**ACTION ITEM**
Repeat each record that follows, keeping it identical.
── MATERIAL FOR THIS EXERCISE
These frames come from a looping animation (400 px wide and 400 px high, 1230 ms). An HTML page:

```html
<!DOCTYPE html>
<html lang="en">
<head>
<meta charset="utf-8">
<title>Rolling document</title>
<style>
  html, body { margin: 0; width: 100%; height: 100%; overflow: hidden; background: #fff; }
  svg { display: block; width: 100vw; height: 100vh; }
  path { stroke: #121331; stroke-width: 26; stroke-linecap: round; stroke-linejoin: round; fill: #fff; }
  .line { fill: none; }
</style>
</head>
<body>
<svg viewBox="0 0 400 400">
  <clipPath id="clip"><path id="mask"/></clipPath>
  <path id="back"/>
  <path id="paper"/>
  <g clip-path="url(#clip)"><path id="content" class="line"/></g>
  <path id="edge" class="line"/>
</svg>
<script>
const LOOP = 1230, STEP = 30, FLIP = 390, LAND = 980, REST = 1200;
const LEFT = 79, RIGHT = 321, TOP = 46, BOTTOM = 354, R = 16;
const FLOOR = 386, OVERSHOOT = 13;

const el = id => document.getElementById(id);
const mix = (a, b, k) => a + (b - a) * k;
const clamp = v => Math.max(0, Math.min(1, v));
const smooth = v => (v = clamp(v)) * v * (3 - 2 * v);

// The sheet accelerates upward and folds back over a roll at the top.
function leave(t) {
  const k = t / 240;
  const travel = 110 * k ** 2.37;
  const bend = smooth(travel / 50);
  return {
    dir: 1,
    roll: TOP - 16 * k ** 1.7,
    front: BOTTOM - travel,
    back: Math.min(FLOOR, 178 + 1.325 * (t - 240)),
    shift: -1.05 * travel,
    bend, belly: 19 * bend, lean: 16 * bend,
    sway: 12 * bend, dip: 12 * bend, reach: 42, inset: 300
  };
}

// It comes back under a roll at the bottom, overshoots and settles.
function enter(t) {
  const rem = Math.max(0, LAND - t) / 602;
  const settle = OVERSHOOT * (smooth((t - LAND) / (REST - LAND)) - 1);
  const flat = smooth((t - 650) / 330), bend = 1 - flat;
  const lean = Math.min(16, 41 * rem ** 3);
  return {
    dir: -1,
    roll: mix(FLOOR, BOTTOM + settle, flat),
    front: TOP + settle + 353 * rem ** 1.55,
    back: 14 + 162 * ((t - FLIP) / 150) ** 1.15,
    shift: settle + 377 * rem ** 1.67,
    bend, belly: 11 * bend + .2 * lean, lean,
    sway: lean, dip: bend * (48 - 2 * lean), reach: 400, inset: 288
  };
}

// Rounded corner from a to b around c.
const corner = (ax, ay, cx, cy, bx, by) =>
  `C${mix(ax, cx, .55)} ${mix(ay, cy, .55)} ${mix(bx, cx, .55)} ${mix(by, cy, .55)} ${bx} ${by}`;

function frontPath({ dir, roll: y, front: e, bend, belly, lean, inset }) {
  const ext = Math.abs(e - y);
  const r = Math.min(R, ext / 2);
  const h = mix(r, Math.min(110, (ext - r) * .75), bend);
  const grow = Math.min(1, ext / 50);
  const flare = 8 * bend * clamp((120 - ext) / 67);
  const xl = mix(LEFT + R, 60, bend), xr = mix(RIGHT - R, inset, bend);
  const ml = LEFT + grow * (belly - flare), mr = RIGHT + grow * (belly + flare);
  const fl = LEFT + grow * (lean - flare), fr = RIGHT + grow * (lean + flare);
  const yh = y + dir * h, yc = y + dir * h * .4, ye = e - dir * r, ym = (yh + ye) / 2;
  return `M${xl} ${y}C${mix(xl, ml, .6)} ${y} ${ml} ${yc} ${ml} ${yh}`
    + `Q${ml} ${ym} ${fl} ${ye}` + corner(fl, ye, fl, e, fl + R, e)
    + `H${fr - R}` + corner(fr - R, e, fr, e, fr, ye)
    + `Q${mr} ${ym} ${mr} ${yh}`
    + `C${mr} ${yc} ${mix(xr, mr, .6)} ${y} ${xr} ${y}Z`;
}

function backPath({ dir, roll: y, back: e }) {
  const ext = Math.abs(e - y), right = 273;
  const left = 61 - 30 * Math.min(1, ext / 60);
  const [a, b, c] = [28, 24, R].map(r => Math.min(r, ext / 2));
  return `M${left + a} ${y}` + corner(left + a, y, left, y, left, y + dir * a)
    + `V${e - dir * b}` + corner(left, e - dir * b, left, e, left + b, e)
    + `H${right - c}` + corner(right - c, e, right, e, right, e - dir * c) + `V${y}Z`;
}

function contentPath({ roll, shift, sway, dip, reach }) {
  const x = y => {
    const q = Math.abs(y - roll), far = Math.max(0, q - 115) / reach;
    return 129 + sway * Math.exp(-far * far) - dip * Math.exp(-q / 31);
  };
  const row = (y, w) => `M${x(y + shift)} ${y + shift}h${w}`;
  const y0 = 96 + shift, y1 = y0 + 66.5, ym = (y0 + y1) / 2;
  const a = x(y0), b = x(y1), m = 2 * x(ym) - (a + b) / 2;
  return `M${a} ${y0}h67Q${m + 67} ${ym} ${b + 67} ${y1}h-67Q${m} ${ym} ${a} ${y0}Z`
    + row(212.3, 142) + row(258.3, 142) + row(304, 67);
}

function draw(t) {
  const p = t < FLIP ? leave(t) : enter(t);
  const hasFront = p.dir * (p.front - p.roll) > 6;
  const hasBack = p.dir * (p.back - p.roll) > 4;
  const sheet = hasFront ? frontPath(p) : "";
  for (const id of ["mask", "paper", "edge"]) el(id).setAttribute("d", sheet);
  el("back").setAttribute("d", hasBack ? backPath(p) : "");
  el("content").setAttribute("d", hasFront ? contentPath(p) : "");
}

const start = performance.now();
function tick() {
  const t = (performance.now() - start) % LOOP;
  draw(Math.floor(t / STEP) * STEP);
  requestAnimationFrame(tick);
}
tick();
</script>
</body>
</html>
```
────
**EXERCISE RESULT**
These frames come from a looping animation (400 px wide and 400 px high, 1230 ms). An HTML page:

```html
<!DOCTYPE html>
<html lang="en">
<head>
<meta charset="utf-8">
<title>Rolling document</title>
<style>
  html, body { margin: 0; width: 100%; height: 100%; overflow: hidden; background: #fff; }
  svg { display: block; width: 100vw; height: 100vh; }
  path { stroke: #121331; stroke-width: 26; stroke-linecap: round; stroke-linejoin: round; fill: #fff; }
  .line { fill: none; }
</style>
</head>
<body>
<svg viewBox="0 0 400 400">
  <clipPath id="clip"><path id="mask"/></clipPath>
  <path id="back"/>
  <path id="paper"/>
  <g clip-path="url(#clip)"><path id="content" class="line"/></g>
  <path id="edge" class="line"/>
</svg>
<script>
const LOOP = 1230, STEP = 30, FLIP = 390, LAND = 980, REST = 1200;
const LEFT = 79, RIGHT = 321, TOP = 46, BOTTOM = 354, R = 16;
const FLOOR = 386, OVERSHOOT = 13;

const el = id => document.getElementById(id);
const mix = (a, b, k) => a + (b - a) * k;
const clamp = v => Math.max(0, Math.min(1, v));
const smooth = v => (v = clamp(v)) * v * (3 - 2 * v);

// The sheet accelerates upward and folds back over a roll at the top.
function leave(t) {
  const k = t / 240;
  const travel = 110 * k ** 2.37;
  const bend = smooth(travel / 50);
  return {
    dir: 1,
    roll: TOP - 16 * k ** 1.7,
    front: BOTTOM - travel,
    back: Math.min(FLOOR, 178 + 1.325 * (t - 240)),
    shift: -1.05 * travel,
    bend, belly: 19 * bend, lean: 16 * bend,
    sway: 12 * bend, dip: 12 * bend, reach: 42, inset: 300
  };
}

// It comes back under a roll at the bottom, overshoots and settles.
function enter(t) {
  const rem = Math.max(0, LAND - t) / 602;
  const settle = OVERSHOOT * (smooth((t - LAND) / (REST - LAND)) - 1);
  const flat = smooth((t - 650) / 330), bend = 1 - flat;
  const lean = Math.min(16, 41 * rem ** 3);
  return {
    dir: -1,
    roll: mix(FLOOR, BOTTOM + settle, flat),
    front: TOP + settle + 353 * rem ** 1.55,
    back: 14 + 162 * ((t - FLIP) / 150) ** 1.15,
    shift: settle + 377 * rem ** 1.67,
    bend, belly: 11 * bend + .2 * lean, lean,
    sway: lean, dip: bend * (48 - 2 * lean), reach: 400, inset: 288
  };
}

// Rounded corner from a to b around c.
const corner = (ax, ay, cx, cy, bx, by) =>
  `C${mix(ax, cx, .55)} ${mix(ay, cy, .55)} ${mix(bx, cx, .55)} ${mix(by, cy, .55)} ${bx} ${by}`;

function frontPath({ dir, roll: y, front: e, bend, belly, lean, inset }) {
  const ext = Math.abs(e - y);
  const r = Math.min(R, ext / 2);
  const h = mix(r, Math.min(110, (ext - r) * .75), bend);
  const grow = Math.min(1, ext / 50);
  const flare = 8 * bend * clamp((120 - ext) / 67);
  const xl = mix(LEFT + R, 60, bend), xr = mix(RIGHT - R, inset, bend);
  const ml = LEFT + grow * (belly - flare), mr = RIGHT + grow * (belly + flare);
  const fl = LEFT + grow * (lean - flare), fr = RIGHT + grow * (lean + flare);
  const yh = y + dir * h, yc = y + dir * h * .4, ye = e - dir * r, ym = (yh + ye) / 2;
  return `M${xl} ${y}C${mix(xl, ml, .6)} ${y} ${ml} ${yc} ${ml} ${yh}`
    + `Q${ml} ${ym} ${fl} ${ye}` + corner(fl, ye, fl, e, fl + R, e)
    + `H${fr - R}` + corner(fr - R, e, fr, e, fr, ye)
    + `Q${mr} ${ym} ${mr} ${yh}`
    + `C${mr} ${yc} ${mix(xr, mr, .6)} ${y} ${xr} ${y}Z`;
}

function backPath({ dir, roll: y, back: e }) {
  const ext = Math.abs(e - y), right = 273;
  const left = 61 - 30 * Math.min(1, ext / 60);
  const [a, b, c] = [28, 24, R].map(r => Math.min(r, ext / 2));
  return `M${left + a} ${y}` + corner(left + a, y, left, y, left, y + dir * a)
    + `V${e - dir * b}` + corner(left, e - dir * b, left, e, left + b, e)
    + `H${right - c}` + corner(right - c, e, right, e, right, e - dir * c) + `V${y}Z`;
}

function contentPath({ roll, shift, sway, dip, reach }) {
  const x = y => {
    const q = Math.abs(y - roll), far = Math.max(0, q - 115) / reach;
    return 129 + sway * Math.exp(-far * far) - dip * Math.exp(-q / 31);
  };
  const row = (y, w) => `M${x(y + shift)} ${y + shift}h${w}`;
  const y0 = 96 + shift, y1 = y0 + 66.5, ym = (y0 + y1) / 2;
  const a = x(y0), b = x(y1), m = 2 * x(ym) - (a + b) / 2;
  return `M${a} ${y0}h67Q${m + 67} ${ym} ${b + 67} ${y1}h-67Q${m} ${ym} ${a} ${y0}Z`
    + row(212.3, 142) + row(258.3, 142) + row(304, 67);
}

function draw(t) {
  const p = t < FLIP ? leave(t) : enter(t);
  const hasFront = p.dir * (p.front - p.roll) > 6;
  const hasBack = p.dir * (p.back - p.roll) > 4;
  const sheet = hasFront ? frontPath(p) : "";
  for (const id of ["mask", "paper", "edge"]) el(id).setAttribute("d", sheet);
  el("back").setAttribute("d", hasBack ? backPath(p) : "");
  el("content").setAttribute("d", hasFront ? contentPath(p) : "");
}

const start = performance.now();
function tick() {
  const t = (performance.now() - start) % LOOP;
  draw(Math.floor(t / STEP) * STEP);
  requestAnimationFrame(tick);
}
tick();
</script>
</body>
</html>
```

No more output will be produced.